Exercise description –
Write out every record below exactly as it stands, leaving the pictures out.

(Rendered images with source text)

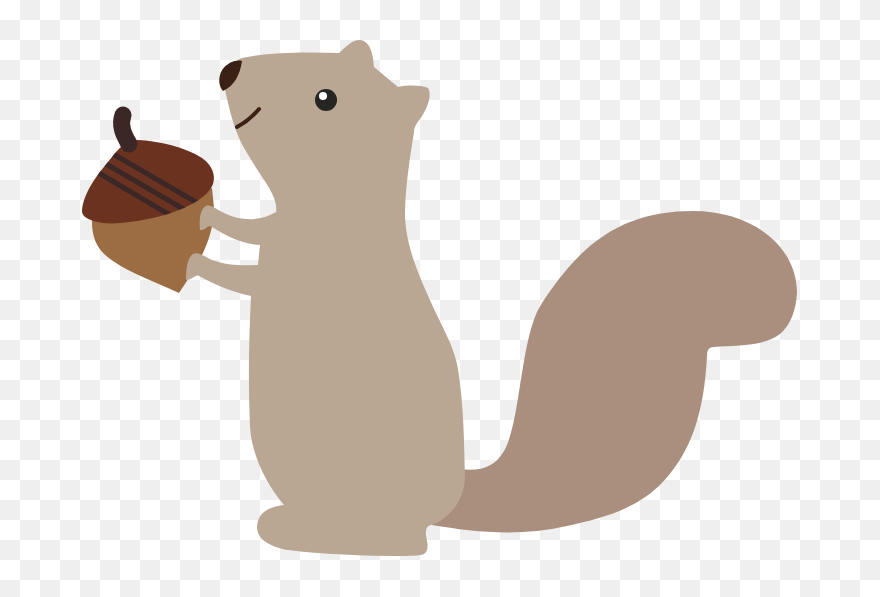
<!DOCTYPE html>
<html lang="en">
<head>
<meta charset="utf-8">
<title>Squirrel with acorn</title>
<style>
:root {
  --paper: #ffffff;
  --check: #efefef;
  --fur: #b9a793;
  --tail: #aa8f7e;
  --nose: #3b2015;
  --eye: #262524;
  --nut: #9c6c42;
  --cap: #6b3220;
  --stem: #3b2726;
}
html, body { margin: 0; overflow: hidden; background: var(--paper); }
svg { display: block; width: 880px; height: 597px; }
.paper { fill: var(--paper); }
.check { fill: var(--check); }
.fur { fill: var(--fur); }
.tail { fill: var(--tail); }
.nose { fill: var(--nose); }
.eye { fill: var(--eye); }
.glint { fill: var(--paper); }
.mouth { fill: none; stroke: var(--nose); stroke-width: 4; stroke-linecap: round; }
.nut { fill: var(--nut); }
.cap { fill: var(--cap); }
.stripes { fill: none; stroke: var(--stem); stroke-width: 5; }
.stem { fill: none; stroke: var(--stem); stroke-width: 17; stroke-linecap: round; }
</style>
</head>
<body>
<svg viewBox="0 0 880 597" role="img" aria-label="Squirrel holding an acorn">
  <defs>
    <pattern id="checkerboard" width="40" height="40" patternUnits="userSpaceOnUse">
      <rect class="check" x="20" width="20" height="20"/>
      <rect class="check" y="20" width="20" height="20"/>
    </pattern>
    <path id="cap-shape" d="M82 211C83 194 96 176 108 162C117 151 124 140 138 140C159 141 185 147 202 158C212 165 216 175 213 184C207 200 178 213 148 219C128 223 104 226 91 220C85 218 82 215 82 211Z"/>
    <clipPath id="cap-clip"><use href="#cap-shape"/></clipPath>
  </defs>

  <rect class="paper" width="880" height="597"/>
  <rect fill="url(#checkerboard)" width="880" height="597"/>

  <path id="tail" class="tail" d="M460 469C480 472 495 467 504 451C520 423 520 350 537 312C543 300 556 282 568 268C603 227 643 211 693 211C752 211 797 246 797 293C796 309 791 325 780 334C763 347 736 345 714 347C709 347 707 350 707 356C704 412 692 453 659 486C633 510 603 518 567 526C518 537 474 532 432 525L420 500Z"/>

  <g id="acorn">
    <path class="nut" d="M92 216C91 240 98 251 113 261C132 274 156 282 179 293C187 281 193 272 201 257C208 243 214 226 214 208L212 188Z"/>
    <use class="cap" href="#cap-shape"/>
    <path class="stripes" clip-path="url(#cap-clip)" d="M108 151L206 208M101 161L192 214M92 169L180 221"/>
    <path class="stem" d="M123 115C119 126 124 135 129 144"/>
  </g>

  <g id="body" class="fur">
    <path d="M225 90C227 74 231 62 242 58C269 52 304 52 339 53C345 48 351 40 360 40C370 41 373 53 374 67L398 87C409 85 420 85 428 88C432 95 428 107 422 116C418 122 414 126 414 132C409 163 405 190 405 218C407 252 422 282 434 309C446 334 455 350 458 369C464 407 464 443 465 478C464 497 455 511 440 521C433 526 427 523 426 531C425 537 429 543 427 550C425 557 416 555 405 556C364 556 320 554 288 550C271 547 257 540 257 527C258 511 270 507 284 505C265 482 252 455 250 427C248 383 249 337 251 296C231 292 214 284 199 276C195 274 193 280 186 280C186 270 187 258 193 254C198 251 205 257 212 260C226 265 241 266 258 265L260 245C242 244 226 236 212 227C207 224 207 230 200 230C199 220 200 209 206 206C211 204 217 210 224 213C241 221 259 222 276 212C279 196 260 176 247 153C234 132 230 111 225 90Z"/>
  </g>

  <g id="face">
    <path class="nose" d="M242 61C235 59 225 64 221 72C218 79 219 87 223 91C234 86 240 75 242 61Z"/>
    <path class="mouth" d="M237 127C246 122 253 116 259 109"/>
    <circle class="eye" cx="326" cy="100" r="11"/>
    <circle class="glint" cx="323" cy="96" r="4"/>
  </g>
</svg>
</body>
</html>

Answer to the problem –
<!DOCTYPE html>
<html lang="en">
<head>
<meta charset="utf-8">
<title>Squirrel with acorn</title>
<style>
:root {
  --paper: #ffffff;
  --check: #efefef;
  --fur: #b9a793;
  --tail: #aa8f7e;
  --nose: #3b2015;
  --eye: #262524;
  --nut: #9c6c42;
  --cap: #6b3220;
  --stem: #3b2726;
}
html, body { margin: 0; overflow: hidden; background: var(--paper); }
svg { display: block; width: 880px; height: 597px; }
.paper { fill: var(--paper); }
.check { fill: var(--check); }
.fur { fill: var(--fur); }
.tail { fill: var(--tail); }
.nose { fill: var(--nose); }
.eye { fill: var(--eye); }
.glint { fill: var(--paper); }
.mouth { fill: none; stroke: var(--nose); stroke-width: 4; stroke-linecap: round; }
.nut { fill: var(--nut); }
.cap { fill: var(--cap); }
.stripes { fill: none; stroke: var(--stem); stroke-width: 5; }
.stem { fill: none; stroke: var(--stem); stroke-width: 17; stroke-linecap: round; }
</style>
</head>
<body>
<svg viewBox="0 0 880 597" role="img" aria-label="Squirrel holding an acorn">
  <defs>
    <pattern id="checkerboard" width="40" height="40" patternUnits="userSpaceOnUse">
      <rect class="check" x="20" width="20" height="20"/>
      <rect class="check" y="20" width="20" height="20"/>
    </pattern>
    <path id="cap-shape" d="M82 211C83 194 96 176 108 162C117 151 124 140 138 140C159 141 185 147 202 158C212 165 216 175 213 184C207 200 178 213 148 219C128 223 104 226 91 220C85 218 82 215 82 211Z"/>
    <clipPath id="cap-clip"><use href="#cap-shape"/></clipPath>
  </defs>

  <rect class="paper" width="880" height="597"/>
  <rect fill="url(#checkerboard)" width="880" height="597"/>

  <path id="tail" class="tail" d="M460 469C480 472 495 467 504 451C520 423 520 350 537 312C543 300 556 282 568 268C603 227 643 211 693 211C752 211 797 246 797 293C796 309 791 325 780 334C763 347 736 345 714 347C709 347 707 350 707 356C704 412 692 453 659 486C633 510 603 518 567 526C518 537 474 532 432 525L420 500Z"/>

  <g id="acorn">
    <path class="nut" d="M92 216C91 240 98 251 113 261C132 274 156 282 179 293C187 281 193 272 201 257C208 243 214 226 214 208L212 188Z"/>
    <use class="cap" href="#cap-shape"/>
    <path class="stripes" clip-path="url(#cap-clip)" d="M108 151L206 208M101 161L192 214M92 169L180 221"/>
    <path class="stem" d="M123 115C119 126 124 135 129 144"/>
  </g>

  <g id="body" class="fur">
    <path d="M225 90C227 74 231 62 242 58C269 52 304 52 339 53C345 48 351 40 360 40C370 41 373 53 374 67L398 87C409 85 420 85 428 88C432 95 428 107 422 116C418 122 414 126 414 132C409 163 405 190 405 218C407 252 422 282 434 309C446 334 455 350 458 369C464 407 464 443 465 478C464 497 455 511 440 521C433 526 427 523 426 531C425 537 429 543 427 550C425 557 416 555 405 556C364 556 320 554 288 550C271 547 257 540 257 527C258 511 270 507 284 505C265 482 252 455 250 427C248 383 249 337 251 296C231 292 214 284 199 276C195 274 193 280 186 280C186 270 187 258 193 254C198 251 205 257 212 260C226 265 241 266 258 265L260 245C242 244 226 236 212 227C207 224 207 230 200 230C199 220 200 209 206 206C211 204 217 210 224 213C241 221 259 222 276 212C279 196 260 176 247 153C234 132 230 111 225 90Z"/>
  </g>

  <g id="face">
    <path class="nose" d="M242 61C235 59 225 64 221 72C218 79 219 87 223 91C234 86 240 75 242 61Z"/>
    <path class="mouth" d="M237 127C246 122 253 116 259 109"/>
    <circle class="eye" cx="326" cy="100" r="11"/>
    <circle class="glint" cx="323" cy="96" r="4"/>
  </g>
</svg>
</body>
</html>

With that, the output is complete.